So a few other birders who know more about raptor ID than I do have come to the conclusion that the bird I photographed in Leamington the other day is most likely a juvenile Red-tailed Hawk, not a Swainson's as I had originally thought. Some ID features include the dark patagial bar that is somewhat visible on some of the lightened photos, a faint belly band, and relatively broad wingtips. I am not sure why the bird appears to have dark flight feathers but it may just be an artifact of the light!
To be honest when I first observed the bird, it did not give me the impression of a Red-tailed Hawk. It seemed too long-winged, narrow-winged, and long-tailed (plus of course the two-toned wing that recalls Swainson's Hawk). But, it was a very brief field observation (that was backlit) and so I am not sure how accurate my impressions of the bird in the field were.
Right from the start, I had problems with the faint belly band that was visible and the relatively broad wingtips. I convinced myself that the belly band was an artifact of the bad light, but I couldn't justify the broad wingtips. Swainson's Hawk is supposed to have relatively pointed wingtips - like a Broad-winged Hawk with longer wings.
At any rate, that's the way it goes sometimes.
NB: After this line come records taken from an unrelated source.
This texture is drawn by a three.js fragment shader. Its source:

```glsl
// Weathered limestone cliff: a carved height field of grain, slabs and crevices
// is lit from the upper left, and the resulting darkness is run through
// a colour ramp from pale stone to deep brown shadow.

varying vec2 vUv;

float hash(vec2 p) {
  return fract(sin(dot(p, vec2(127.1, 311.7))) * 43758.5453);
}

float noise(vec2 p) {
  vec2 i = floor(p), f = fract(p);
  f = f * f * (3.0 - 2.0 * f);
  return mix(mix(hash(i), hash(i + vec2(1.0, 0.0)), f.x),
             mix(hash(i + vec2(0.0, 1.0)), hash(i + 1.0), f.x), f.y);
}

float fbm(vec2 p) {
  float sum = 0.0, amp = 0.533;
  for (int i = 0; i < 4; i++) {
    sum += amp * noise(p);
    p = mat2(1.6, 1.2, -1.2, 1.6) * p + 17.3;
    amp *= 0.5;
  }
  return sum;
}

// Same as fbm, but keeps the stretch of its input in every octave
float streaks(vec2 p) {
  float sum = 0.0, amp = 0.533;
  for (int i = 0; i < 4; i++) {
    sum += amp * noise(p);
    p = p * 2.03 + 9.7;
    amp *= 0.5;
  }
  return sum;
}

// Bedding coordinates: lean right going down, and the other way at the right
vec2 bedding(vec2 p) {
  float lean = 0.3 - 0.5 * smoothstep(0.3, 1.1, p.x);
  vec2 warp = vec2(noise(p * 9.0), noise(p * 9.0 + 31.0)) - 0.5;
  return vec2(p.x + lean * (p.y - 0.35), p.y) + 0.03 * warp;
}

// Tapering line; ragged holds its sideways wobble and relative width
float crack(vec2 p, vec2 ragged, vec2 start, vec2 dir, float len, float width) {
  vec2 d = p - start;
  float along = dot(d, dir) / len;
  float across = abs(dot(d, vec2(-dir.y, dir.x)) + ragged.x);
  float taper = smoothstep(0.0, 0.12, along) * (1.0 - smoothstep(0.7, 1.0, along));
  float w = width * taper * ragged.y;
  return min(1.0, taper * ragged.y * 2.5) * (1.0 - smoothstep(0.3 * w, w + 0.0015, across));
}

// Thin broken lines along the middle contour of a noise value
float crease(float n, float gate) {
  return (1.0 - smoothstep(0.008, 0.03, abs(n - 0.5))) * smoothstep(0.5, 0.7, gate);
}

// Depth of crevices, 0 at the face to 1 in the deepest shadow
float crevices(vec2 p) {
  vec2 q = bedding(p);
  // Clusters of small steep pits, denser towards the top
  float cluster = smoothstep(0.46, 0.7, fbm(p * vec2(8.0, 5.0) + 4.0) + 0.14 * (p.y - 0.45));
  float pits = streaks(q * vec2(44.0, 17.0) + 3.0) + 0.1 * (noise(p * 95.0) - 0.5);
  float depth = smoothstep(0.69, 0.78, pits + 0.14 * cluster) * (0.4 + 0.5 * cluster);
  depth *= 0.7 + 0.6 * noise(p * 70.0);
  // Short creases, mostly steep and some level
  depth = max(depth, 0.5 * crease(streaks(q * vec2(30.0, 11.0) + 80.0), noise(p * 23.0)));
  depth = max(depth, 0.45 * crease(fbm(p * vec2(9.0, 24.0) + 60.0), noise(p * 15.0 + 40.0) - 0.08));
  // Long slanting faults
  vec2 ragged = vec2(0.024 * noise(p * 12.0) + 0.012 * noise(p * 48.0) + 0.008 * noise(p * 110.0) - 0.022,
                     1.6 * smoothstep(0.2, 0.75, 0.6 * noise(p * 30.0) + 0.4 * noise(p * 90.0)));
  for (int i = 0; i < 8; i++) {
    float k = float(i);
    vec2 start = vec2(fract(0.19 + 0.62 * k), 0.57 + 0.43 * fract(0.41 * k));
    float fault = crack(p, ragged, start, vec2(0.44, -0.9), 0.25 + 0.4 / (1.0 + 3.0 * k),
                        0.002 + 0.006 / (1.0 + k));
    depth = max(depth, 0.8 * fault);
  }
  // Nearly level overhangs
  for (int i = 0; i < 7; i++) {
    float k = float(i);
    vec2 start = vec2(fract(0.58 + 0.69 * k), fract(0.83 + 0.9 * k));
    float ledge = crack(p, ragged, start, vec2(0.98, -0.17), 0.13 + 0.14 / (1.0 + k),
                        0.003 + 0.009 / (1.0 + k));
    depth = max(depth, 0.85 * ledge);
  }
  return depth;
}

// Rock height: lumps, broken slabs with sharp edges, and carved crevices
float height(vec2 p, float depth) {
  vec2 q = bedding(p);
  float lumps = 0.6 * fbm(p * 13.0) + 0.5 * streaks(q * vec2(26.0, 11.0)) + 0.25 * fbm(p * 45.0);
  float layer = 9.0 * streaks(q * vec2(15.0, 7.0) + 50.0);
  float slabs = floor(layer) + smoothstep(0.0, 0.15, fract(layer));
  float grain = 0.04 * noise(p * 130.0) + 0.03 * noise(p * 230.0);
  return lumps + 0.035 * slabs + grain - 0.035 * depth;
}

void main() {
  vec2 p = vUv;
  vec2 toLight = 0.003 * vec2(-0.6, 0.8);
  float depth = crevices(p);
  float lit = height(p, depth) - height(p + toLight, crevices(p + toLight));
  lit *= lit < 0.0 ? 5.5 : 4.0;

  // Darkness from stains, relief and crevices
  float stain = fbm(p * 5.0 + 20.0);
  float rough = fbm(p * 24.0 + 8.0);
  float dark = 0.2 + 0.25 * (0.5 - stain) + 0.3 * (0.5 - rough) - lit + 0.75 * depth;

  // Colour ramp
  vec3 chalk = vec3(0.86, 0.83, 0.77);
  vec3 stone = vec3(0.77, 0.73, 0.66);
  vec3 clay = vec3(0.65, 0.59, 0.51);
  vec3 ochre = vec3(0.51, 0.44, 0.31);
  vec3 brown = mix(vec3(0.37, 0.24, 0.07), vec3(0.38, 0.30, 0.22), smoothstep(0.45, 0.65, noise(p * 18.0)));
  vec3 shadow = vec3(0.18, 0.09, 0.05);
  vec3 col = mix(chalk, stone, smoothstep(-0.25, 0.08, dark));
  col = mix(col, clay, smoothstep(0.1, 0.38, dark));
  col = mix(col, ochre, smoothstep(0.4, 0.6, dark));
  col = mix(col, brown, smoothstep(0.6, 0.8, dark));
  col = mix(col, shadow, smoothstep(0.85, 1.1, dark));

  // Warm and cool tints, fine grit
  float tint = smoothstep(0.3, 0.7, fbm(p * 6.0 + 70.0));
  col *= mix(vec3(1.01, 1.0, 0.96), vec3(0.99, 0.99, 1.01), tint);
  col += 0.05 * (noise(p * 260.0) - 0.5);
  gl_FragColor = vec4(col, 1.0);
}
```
Here's hoping the next SWHA that I call is actually one.
I guess that's how you learn right?